Even though on the surface there was the appearance that important democratic freedoms were being safeguarded during the campaign, including the right to run a free campaign, in reality, the campaign was noteworthy by its competitive inequality in favor of the candidate of the regime. In particular, administrative resources and powers were put into the service of the latter. This was accomplished via pressure brought to bear on state and public employees to attend campaign events of Serge Sarkisian and to vote in his favor.
The election campaign did not proceed peacefully. Violence was inflicted on candidate Paruyr Hayrikian. The man was shot. Another candidate, Andreas Ghoukasyan, staged a hunger strike to protest the electoral process which he labeled a mere show. The press covered cases of violence even on Election Day.
The campaign also stood out by its lack of political and individual professionalism. Candidates employed the crudest of language and public relation stunts. For example, the various incidents that took place during the campaign conducted by the regime’s candidate were widely mocked by large segments of society.
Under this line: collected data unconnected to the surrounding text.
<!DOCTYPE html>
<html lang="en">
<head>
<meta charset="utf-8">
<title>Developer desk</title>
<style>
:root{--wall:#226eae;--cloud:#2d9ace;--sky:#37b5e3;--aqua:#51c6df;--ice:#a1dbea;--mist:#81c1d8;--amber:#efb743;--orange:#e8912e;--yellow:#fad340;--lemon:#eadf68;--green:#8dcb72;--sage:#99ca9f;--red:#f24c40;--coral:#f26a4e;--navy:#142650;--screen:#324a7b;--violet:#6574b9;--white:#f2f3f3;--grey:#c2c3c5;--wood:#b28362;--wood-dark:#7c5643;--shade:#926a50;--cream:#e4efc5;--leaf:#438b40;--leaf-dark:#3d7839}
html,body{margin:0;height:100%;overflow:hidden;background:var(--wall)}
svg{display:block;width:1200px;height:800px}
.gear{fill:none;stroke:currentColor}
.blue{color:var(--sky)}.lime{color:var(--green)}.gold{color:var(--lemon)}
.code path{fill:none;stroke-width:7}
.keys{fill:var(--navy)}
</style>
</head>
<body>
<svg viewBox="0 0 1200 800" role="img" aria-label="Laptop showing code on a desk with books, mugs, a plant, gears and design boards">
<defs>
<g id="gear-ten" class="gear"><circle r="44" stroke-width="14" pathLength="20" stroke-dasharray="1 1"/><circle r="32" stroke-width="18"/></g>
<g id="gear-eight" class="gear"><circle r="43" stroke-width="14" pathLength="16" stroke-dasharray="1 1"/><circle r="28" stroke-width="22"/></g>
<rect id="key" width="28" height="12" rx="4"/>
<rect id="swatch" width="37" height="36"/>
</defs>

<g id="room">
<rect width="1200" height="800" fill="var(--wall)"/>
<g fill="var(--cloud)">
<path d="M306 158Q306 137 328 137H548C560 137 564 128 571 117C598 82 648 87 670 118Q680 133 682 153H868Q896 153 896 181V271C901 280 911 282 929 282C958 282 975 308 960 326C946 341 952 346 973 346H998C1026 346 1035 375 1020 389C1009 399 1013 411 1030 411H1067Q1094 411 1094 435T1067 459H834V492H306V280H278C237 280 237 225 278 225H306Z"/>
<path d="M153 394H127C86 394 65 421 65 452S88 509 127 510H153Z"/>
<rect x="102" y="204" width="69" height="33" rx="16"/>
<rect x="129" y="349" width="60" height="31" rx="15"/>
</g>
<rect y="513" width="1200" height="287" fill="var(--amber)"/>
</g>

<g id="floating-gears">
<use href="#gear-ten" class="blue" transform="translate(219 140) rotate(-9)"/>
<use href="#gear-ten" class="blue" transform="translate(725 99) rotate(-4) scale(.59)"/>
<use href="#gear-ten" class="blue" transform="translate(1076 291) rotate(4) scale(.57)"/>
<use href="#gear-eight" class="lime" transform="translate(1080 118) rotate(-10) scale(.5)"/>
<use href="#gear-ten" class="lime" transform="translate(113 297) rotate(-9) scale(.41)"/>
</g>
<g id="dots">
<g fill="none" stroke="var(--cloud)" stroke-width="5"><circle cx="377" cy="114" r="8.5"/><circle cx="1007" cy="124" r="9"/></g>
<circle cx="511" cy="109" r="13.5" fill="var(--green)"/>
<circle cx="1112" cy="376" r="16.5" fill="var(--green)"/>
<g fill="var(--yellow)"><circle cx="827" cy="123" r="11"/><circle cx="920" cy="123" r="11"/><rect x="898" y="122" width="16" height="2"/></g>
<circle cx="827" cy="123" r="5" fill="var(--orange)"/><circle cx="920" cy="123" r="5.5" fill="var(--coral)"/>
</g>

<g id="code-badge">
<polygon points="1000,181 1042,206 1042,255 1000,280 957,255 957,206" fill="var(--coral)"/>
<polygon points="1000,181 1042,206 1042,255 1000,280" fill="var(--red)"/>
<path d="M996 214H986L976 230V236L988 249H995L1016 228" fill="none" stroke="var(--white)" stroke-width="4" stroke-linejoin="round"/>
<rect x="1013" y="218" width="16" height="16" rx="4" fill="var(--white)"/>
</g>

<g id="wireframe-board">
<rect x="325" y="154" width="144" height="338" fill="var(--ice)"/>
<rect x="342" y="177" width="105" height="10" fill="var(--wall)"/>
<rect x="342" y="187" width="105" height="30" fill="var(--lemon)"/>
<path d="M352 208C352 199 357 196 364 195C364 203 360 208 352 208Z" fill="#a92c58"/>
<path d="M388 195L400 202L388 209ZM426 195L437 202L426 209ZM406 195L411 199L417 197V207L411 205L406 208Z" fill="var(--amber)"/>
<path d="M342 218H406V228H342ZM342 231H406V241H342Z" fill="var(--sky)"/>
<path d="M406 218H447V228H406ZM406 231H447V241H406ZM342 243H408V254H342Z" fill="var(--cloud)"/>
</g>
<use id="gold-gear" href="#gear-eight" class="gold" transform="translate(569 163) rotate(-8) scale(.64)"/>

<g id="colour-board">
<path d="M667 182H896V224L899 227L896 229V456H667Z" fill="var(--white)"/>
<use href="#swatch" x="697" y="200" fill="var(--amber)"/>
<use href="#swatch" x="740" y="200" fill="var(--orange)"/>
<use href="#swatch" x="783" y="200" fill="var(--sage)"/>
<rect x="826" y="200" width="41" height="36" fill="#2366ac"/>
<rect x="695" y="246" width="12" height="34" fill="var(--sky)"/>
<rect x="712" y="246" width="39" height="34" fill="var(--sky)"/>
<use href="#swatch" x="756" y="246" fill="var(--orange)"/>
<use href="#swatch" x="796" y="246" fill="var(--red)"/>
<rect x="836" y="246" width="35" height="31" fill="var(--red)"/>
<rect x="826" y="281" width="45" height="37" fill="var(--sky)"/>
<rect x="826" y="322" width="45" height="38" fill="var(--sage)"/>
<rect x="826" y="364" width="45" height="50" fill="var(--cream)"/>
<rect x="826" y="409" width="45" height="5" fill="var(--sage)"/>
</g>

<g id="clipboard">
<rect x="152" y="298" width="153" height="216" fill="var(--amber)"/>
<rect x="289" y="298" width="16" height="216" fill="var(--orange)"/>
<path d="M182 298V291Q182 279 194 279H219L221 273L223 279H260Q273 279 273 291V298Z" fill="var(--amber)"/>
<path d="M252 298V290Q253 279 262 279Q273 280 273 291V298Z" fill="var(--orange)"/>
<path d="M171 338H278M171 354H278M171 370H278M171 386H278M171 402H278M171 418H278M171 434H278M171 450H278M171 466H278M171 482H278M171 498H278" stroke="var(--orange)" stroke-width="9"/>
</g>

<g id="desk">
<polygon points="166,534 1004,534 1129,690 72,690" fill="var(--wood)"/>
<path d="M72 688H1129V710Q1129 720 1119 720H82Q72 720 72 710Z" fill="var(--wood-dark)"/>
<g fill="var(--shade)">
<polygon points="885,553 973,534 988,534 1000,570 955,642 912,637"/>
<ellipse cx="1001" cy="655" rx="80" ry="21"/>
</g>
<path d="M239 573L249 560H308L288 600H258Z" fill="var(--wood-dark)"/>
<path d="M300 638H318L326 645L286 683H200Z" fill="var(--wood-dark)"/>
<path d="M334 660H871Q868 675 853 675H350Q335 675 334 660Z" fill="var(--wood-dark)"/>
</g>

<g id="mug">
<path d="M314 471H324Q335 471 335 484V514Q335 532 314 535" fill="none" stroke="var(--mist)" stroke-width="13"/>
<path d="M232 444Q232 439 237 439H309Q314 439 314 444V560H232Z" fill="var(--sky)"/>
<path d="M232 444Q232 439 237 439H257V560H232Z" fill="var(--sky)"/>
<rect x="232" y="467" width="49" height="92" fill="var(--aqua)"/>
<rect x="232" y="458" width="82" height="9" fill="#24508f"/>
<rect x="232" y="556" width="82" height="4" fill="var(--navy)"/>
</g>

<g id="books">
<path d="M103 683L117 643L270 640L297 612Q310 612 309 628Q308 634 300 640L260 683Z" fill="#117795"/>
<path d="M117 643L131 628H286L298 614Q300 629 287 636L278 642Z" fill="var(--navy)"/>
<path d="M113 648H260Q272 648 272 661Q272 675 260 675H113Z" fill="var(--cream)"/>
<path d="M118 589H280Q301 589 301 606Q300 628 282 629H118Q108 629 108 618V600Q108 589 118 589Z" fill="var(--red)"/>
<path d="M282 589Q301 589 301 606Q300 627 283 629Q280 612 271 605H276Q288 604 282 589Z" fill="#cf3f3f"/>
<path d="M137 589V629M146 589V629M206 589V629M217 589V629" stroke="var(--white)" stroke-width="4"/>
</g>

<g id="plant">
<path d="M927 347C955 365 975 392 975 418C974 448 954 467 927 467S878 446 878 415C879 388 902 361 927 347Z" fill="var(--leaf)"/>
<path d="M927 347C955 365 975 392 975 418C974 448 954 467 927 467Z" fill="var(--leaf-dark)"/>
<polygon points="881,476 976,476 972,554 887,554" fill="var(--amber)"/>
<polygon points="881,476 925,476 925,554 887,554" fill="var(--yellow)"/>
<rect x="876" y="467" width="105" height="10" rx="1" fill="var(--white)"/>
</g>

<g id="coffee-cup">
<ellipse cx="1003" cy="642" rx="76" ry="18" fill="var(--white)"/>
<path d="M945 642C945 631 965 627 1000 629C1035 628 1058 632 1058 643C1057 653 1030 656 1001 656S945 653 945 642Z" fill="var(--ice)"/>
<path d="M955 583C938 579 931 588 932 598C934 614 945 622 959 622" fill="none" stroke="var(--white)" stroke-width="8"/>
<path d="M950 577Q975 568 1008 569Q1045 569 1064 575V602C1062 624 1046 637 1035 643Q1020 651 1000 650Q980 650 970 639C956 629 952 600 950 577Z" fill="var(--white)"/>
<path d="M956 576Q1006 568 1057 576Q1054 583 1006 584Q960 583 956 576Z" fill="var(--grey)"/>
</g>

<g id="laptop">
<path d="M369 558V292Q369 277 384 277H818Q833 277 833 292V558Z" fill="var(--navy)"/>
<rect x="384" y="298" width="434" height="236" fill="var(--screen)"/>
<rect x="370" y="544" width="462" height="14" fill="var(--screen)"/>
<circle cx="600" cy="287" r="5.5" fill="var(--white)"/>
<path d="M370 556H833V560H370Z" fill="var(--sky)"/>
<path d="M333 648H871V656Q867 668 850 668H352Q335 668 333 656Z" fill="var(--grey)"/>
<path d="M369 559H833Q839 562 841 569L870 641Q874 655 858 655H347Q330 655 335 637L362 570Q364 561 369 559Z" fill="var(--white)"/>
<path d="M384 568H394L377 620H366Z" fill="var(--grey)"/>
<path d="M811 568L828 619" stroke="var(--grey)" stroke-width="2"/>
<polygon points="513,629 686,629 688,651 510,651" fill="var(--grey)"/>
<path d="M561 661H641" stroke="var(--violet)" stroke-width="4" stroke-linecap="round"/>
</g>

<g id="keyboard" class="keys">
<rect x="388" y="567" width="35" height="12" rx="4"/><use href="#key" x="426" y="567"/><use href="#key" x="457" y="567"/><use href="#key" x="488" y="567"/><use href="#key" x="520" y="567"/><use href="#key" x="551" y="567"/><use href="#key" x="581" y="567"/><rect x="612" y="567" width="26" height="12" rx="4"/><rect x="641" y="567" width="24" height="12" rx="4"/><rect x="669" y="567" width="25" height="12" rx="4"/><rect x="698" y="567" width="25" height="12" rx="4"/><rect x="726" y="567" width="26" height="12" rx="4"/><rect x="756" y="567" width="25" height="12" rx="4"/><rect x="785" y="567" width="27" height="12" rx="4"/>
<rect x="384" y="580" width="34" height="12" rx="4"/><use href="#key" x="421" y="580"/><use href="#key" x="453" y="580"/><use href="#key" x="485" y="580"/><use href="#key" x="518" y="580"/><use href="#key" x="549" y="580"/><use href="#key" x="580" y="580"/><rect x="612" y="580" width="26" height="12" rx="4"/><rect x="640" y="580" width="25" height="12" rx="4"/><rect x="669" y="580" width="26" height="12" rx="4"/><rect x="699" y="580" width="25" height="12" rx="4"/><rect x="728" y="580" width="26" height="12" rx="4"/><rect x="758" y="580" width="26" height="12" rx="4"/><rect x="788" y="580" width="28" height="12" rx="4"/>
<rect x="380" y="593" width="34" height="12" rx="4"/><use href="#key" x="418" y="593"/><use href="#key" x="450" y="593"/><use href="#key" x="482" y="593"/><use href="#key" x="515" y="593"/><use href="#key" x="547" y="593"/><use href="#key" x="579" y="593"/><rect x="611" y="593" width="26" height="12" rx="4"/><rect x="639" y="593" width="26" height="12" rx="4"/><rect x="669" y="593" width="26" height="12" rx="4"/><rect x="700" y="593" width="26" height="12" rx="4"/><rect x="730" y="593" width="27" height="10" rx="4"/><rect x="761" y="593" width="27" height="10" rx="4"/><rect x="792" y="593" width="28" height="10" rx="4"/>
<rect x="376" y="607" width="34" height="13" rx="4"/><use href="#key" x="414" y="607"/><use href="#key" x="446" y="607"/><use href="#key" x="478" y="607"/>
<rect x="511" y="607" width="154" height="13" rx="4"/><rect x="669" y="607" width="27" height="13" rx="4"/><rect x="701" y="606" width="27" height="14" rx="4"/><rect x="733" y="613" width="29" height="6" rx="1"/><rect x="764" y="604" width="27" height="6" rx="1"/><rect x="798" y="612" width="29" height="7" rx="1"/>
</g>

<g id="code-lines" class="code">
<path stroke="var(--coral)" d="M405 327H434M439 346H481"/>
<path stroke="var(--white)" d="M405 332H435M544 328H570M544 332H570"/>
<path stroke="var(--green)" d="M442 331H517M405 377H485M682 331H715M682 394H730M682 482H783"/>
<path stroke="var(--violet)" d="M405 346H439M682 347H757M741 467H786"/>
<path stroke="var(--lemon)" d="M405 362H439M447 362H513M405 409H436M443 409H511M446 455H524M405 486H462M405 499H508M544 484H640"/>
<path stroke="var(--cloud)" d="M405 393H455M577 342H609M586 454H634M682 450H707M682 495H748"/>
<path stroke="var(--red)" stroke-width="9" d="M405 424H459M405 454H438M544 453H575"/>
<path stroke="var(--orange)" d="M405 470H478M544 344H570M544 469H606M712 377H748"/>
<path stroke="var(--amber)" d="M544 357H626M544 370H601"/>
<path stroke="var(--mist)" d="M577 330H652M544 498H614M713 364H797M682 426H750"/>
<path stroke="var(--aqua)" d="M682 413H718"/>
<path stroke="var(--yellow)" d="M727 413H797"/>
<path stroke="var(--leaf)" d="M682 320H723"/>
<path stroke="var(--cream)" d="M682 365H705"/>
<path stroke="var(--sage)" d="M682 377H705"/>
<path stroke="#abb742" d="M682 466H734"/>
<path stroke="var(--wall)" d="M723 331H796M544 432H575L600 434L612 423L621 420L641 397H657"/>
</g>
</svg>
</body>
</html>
As a consequence, citizens tended not to take the election process seriously.
On Election Day, polling precincts were transformed into theatrical stages where citizens showed their attitude to the process. The press and social internet sites were full of ballots invalidated by voters who drew caricatures on them. They drew images of figures from the plant and animal world, images lifted from fairy tales, and television cartoon characters. In one precinct, a voter literally ate his ballot as a sign of protest. It is significant to note that according to official statistics, the number of invalidated ballots came in third place.
Reports of duplicate voting, ballot stuffing, bribes, substitute voting, and other scams were raised throughout the election itself.
Thus, yesterday’s presidential election in Armenia can be described as yet another normal appalling election.
Dear political tourists, we’ve had enough of you legitimizing the fraudulent election. You are trampling those democratic values that you yourselves have broken.